1 Johnson's Lives.-Pope's Works, Bowles's edition. --Tatler, Spectator, and Guardian with notes, edit. 1806.-Cibber's Lives.
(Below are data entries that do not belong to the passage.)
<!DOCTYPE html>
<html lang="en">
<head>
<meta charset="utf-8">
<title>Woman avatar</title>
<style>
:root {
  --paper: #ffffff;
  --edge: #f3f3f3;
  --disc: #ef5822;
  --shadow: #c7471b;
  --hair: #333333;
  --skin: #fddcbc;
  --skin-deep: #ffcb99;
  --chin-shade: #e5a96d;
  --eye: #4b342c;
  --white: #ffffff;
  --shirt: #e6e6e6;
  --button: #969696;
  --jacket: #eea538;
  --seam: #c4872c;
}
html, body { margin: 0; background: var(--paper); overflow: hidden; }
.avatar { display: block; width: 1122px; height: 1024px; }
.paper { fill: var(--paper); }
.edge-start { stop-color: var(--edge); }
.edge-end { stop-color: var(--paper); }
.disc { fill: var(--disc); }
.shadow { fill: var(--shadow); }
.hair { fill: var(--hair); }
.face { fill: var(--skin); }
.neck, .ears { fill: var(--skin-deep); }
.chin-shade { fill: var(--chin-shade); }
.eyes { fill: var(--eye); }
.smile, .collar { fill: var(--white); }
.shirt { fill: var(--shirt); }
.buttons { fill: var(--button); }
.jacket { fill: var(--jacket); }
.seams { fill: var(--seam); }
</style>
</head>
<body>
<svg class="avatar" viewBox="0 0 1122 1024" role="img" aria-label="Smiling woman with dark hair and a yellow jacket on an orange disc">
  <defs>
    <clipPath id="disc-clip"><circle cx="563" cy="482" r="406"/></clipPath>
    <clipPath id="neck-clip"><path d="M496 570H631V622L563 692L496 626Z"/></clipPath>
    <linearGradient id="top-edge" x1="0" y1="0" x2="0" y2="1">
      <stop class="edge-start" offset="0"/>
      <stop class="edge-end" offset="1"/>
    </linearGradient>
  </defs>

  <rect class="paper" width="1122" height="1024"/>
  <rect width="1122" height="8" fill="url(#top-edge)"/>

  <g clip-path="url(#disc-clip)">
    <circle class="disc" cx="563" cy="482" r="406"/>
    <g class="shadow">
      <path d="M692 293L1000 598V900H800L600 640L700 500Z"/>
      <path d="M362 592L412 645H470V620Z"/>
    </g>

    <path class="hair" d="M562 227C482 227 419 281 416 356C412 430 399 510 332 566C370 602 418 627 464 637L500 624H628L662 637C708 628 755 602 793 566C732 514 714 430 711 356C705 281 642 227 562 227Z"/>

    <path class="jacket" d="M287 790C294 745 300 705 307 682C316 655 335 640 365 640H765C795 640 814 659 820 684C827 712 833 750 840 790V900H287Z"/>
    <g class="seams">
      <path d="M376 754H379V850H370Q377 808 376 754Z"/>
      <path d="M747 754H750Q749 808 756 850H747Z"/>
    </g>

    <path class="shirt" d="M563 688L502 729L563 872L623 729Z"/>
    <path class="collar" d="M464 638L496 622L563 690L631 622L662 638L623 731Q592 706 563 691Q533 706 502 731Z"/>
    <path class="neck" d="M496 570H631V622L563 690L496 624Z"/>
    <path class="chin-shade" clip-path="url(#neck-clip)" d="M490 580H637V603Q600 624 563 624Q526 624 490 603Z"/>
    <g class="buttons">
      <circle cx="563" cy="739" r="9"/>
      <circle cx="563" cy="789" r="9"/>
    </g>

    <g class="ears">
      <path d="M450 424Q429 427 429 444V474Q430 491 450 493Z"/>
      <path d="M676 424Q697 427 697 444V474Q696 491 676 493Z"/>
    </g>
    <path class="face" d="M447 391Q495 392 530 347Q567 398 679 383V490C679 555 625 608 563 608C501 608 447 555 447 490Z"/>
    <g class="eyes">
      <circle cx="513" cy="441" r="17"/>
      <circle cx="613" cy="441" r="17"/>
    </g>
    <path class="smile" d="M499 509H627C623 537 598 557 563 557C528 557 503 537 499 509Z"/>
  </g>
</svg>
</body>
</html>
small pox in London, the 22d of June, 1664, to the regret of all the beau-monde, in the thirty-third year of her age : “ having not left," says Langbaine, “any of her sex her equal in poetry.” — "She not only equalled,” adds he, “all that is reported of the poetesses of antiquity, the Lesbian Sappho and the Roman Sulpitia, but justly found her admirers among the greatest poets of our age :" and then he mentions the earls of Orrery and Roscommon, Cowley, and others. Cowley wrote an ode upon her death. Dr. Jeremy Taylor had addressed to her his " Measures and Offices of Friendship :” the second edition of which was printed in 1657, 12mo. She assumed the name of Orinda, and gave that of Antenor to her husband; she had likewise a female friend Anne Owen, who was Lucasia. In 1667, were printed, in folio, “ Poems by the most de. servedly admired Mrs. Catherine Philips, the matchless Orinda. To which is added, Monsieur Corneille's Pompey and Horace, tragedies. With several other translations from the French;" and her portrait before them, engraven by Faithorn. There was likewise another edition in 1678, folio; in the preface of which we are told, that she wrote her familiar letters with great facility, in a very fair hand, and perfect orthography; and if they were collected with those excellent discourses she wrote on several subjects, they would make a volume much larger than that of her poems. In 1705, a small volume of her letters to sir Charles Cotterell was printed under the title of “Letters from Orinda to Poliarchus :" the editor of which tells us, that “they were the effect of an happy intimacy between herself and the late famous Poliarchus, and are an admirable pattern for the pleasing correspondence of a virtuous friendsbip. They will, sufficiently instruct us, how an intercourse of writing between persons of different sexes ought to be managed with delight and innocence; and teach the world not to load such a commerce with censure and detraction, when it is removed at such a distance from even the appearance of guilt.” All the praise of her contemporaries, however, has not been sufficient to preserve her works from oblivion.'
PHILLIPS (EDWARD), one of the nephews of Milton, was the son of Edward Phillips, who came from Shrews-
Cibber's Lives.—Biog. Dram.-Censura Lit, vol. II.-Ballard's English Ladies.-Nichols's Poems, vol. II.